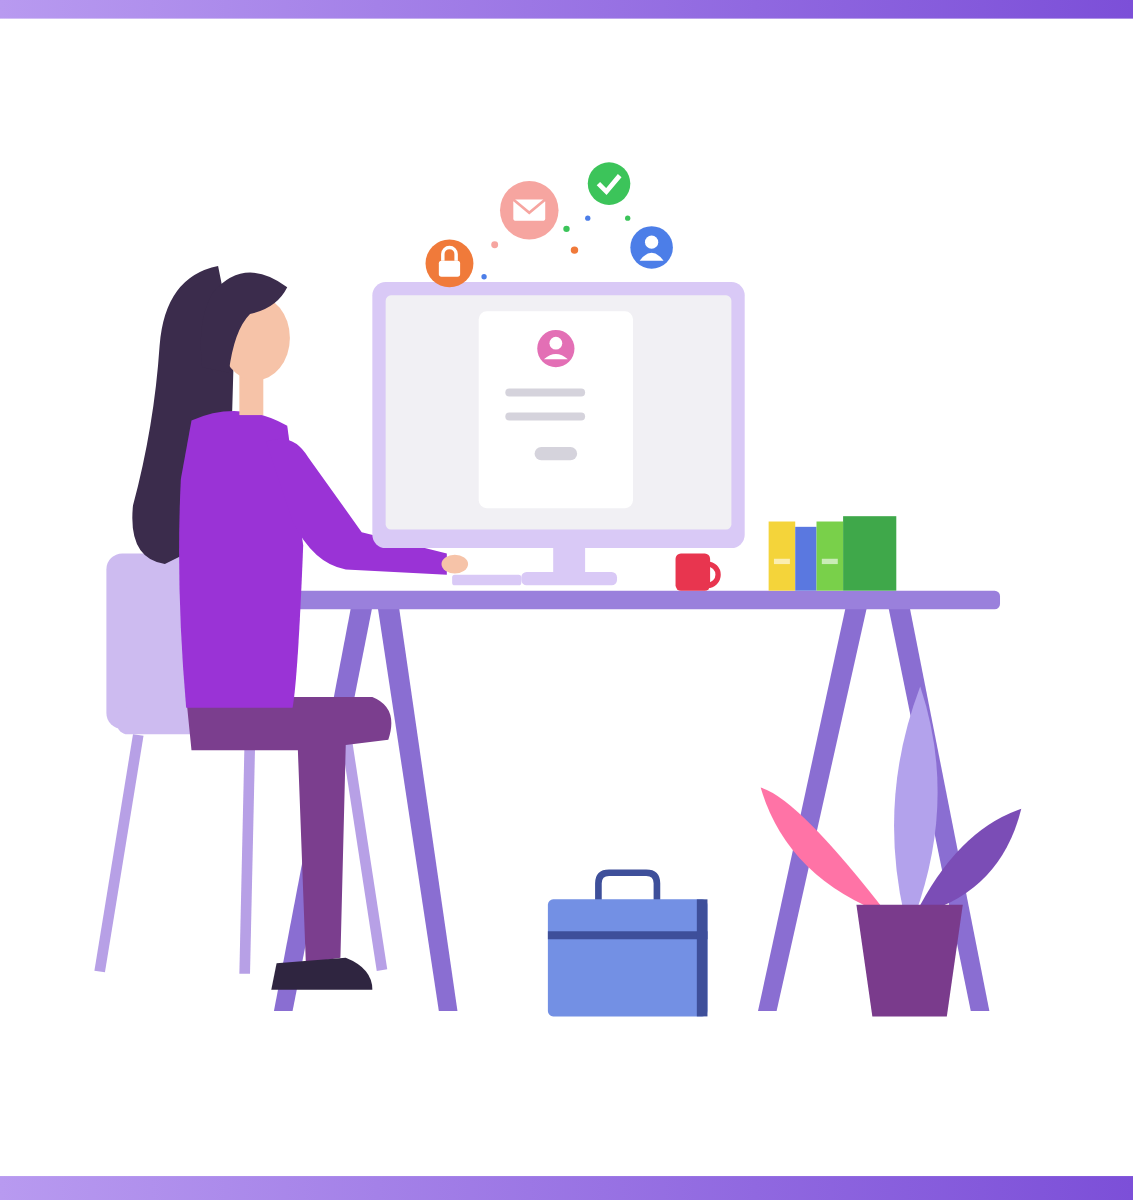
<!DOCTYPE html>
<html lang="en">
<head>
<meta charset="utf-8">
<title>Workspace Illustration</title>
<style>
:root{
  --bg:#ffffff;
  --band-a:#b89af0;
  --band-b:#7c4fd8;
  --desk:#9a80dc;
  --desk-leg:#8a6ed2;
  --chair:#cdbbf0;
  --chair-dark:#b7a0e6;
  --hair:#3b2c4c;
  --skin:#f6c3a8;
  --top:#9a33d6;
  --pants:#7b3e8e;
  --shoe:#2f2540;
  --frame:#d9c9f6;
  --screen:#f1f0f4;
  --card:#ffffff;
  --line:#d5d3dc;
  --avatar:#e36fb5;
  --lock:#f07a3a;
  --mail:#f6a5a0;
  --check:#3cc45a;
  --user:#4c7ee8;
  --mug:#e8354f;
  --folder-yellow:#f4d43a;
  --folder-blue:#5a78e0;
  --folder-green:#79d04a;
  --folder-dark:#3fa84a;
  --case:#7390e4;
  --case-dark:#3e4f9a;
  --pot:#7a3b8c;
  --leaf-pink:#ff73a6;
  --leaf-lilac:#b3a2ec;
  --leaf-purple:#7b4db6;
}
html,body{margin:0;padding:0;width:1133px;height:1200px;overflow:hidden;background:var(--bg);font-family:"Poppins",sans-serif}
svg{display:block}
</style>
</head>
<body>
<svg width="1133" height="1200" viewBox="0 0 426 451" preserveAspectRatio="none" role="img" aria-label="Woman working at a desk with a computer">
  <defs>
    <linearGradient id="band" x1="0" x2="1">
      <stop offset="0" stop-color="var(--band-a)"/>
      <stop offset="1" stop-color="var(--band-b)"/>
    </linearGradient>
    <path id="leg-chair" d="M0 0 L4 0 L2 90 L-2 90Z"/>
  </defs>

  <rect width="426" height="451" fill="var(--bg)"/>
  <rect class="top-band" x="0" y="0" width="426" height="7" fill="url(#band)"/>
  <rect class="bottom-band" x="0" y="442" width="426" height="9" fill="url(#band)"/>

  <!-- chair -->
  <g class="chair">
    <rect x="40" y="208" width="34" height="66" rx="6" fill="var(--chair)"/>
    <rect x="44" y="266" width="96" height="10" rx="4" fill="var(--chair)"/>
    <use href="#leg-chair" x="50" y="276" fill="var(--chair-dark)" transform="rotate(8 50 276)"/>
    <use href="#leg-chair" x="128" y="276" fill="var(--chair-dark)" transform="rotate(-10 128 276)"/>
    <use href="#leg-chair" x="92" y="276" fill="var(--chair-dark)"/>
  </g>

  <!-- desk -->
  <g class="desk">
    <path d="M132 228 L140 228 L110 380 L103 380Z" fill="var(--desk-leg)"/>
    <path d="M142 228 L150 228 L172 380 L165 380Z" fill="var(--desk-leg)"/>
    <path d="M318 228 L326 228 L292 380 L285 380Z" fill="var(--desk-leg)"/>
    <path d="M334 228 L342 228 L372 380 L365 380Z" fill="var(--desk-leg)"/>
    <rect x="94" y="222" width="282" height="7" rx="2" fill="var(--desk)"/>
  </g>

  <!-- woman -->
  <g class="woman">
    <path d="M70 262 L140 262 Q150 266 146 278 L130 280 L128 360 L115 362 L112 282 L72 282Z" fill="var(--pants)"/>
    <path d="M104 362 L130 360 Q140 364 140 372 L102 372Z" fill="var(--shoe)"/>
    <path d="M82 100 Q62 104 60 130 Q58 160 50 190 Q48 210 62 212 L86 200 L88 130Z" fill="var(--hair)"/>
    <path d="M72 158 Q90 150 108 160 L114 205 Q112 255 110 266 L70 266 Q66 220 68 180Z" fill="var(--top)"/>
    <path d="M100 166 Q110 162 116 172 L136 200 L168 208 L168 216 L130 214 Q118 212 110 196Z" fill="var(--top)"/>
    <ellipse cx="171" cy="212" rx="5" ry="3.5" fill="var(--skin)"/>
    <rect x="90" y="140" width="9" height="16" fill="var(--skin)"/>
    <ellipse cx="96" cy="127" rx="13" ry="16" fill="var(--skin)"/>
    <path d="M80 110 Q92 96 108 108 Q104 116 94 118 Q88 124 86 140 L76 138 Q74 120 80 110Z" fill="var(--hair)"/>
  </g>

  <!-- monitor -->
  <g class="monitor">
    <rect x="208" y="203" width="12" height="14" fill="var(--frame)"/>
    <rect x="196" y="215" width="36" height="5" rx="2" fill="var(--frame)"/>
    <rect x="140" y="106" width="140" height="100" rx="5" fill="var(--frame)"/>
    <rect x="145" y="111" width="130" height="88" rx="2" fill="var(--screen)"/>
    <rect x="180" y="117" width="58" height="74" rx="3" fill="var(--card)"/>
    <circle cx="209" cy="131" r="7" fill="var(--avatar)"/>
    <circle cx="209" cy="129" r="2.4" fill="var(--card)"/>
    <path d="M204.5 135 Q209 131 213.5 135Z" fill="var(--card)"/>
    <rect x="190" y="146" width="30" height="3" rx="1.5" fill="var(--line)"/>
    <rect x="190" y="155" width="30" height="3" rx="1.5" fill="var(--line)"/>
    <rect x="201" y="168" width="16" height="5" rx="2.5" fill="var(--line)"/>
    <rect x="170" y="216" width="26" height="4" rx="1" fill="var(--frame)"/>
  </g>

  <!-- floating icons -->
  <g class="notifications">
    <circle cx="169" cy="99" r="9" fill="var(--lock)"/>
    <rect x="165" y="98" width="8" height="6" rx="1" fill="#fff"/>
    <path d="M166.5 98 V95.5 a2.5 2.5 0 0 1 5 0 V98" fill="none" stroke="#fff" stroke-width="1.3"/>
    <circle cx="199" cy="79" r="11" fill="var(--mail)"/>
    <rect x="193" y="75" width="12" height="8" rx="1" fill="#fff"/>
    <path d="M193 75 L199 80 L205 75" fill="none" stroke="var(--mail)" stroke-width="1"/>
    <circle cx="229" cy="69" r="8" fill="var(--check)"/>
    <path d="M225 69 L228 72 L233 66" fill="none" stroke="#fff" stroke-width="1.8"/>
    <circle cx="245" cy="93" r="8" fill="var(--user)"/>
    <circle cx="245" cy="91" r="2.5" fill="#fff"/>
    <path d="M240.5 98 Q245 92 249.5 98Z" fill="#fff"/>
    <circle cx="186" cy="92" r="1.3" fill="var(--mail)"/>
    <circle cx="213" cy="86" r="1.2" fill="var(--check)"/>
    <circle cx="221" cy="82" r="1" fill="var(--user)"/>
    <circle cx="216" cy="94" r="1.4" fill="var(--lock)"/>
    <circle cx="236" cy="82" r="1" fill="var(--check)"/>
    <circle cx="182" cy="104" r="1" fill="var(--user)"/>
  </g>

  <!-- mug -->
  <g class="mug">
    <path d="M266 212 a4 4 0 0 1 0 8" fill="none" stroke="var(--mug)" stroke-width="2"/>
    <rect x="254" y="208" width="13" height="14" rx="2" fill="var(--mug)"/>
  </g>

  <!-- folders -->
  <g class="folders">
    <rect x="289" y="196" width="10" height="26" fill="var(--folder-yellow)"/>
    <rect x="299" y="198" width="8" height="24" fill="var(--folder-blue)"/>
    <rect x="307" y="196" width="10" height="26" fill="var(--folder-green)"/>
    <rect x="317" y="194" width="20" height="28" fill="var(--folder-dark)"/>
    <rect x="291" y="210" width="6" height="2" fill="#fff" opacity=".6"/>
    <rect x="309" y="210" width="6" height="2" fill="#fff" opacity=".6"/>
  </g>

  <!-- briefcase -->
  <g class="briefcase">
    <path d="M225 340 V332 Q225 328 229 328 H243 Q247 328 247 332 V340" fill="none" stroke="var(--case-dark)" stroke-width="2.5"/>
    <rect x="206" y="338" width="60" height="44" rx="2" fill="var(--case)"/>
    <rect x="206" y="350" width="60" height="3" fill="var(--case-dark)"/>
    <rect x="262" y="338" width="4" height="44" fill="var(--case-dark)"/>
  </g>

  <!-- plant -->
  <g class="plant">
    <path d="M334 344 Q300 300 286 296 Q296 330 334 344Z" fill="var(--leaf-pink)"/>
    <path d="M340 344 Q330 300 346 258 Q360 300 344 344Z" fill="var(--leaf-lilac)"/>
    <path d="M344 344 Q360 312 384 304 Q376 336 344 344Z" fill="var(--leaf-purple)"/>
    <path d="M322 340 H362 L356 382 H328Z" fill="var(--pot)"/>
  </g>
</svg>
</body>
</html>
==
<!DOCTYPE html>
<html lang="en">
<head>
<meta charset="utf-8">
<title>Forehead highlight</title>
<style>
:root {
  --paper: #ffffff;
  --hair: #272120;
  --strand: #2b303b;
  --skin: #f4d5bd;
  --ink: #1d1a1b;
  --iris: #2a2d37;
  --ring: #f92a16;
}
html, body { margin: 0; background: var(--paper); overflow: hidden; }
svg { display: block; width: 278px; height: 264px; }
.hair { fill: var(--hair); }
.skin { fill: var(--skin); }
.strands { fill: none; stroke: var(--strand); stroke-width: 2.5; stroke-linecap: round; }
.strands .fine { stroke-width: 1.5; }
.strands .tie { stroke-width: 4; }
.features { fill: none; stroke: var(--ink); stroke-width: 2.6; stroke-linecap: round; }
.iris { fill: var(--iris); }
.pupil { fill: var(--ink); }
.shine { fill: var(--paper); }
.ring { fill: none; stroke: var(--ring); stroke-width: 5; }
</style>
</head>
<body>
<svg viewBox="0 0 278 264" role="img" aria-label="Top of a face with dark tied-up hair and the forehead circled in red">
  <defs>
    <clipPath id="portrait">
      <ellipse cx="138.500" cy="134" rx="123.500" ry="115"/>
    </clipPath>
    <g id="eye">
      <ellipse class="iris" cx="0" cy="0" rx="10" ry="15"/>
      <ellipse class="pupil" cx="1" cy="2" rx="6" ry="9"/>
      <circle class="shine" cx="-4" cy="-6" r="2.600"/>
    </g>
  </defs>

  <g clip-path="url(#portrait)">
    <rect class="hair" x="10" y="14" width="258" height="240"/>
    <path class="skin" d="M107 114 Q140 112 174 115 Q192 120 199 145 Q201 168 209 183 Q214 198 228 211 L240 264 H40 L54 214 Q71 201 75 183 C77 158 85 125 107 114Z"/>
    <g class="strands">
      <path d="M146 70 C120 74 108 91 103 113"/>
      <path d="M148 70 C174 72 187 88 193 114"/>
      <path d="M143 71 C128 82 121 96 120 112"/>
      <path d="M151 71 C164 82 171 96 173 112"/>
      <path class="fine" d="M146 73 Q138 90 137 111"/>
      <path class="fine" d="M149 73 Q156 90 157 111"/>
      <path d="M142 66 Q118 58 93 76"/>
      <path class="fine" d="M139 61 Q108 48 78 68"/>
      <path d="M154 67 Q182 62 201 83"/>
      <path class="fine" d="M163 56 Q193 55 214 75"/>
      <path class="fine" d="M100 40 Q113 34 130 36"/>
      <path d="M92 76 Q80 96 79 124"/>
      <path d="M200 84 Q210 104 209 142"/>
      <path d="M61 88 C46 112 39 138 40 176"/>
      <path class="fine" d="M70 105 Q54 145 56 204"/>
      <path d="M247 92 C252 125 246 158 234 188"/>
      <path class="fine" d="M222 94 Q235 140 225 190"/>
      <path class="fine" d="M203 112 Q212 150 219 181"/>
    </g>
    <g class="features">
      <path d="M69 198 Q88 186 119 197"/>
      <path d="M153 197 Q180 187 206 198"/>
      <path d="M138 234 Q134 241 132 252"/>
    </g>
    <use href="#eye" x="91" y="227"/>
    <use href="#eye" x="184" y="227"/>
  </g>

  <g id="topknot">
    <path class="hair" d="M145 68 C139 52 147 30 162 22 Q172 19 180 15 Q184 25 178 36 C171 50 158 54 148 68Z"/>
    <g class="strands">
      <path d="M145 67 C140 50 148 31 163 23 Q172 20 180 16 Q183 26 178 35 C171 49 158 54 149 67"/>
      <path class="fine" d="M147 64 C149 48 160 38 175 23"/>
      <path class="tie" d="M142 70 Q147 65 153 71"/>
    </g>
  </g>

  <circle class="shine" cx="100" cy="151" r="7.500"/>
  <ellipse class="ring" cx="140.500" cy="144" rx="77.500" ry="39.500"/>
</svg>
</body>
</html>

**To do:**
Filter the records down to the lines containing the word "check", and copy those.

**Finished exercise:**
  --check:#3cc45a;
    <circle cx="229" cy="69" r="8" fill="var(--check)"/>
    <circle cx="213" cy="86" r="1.2" fill="var(--check)"/>
    <circle cx="236" cy="82" r="1" fill="var(--check)"/>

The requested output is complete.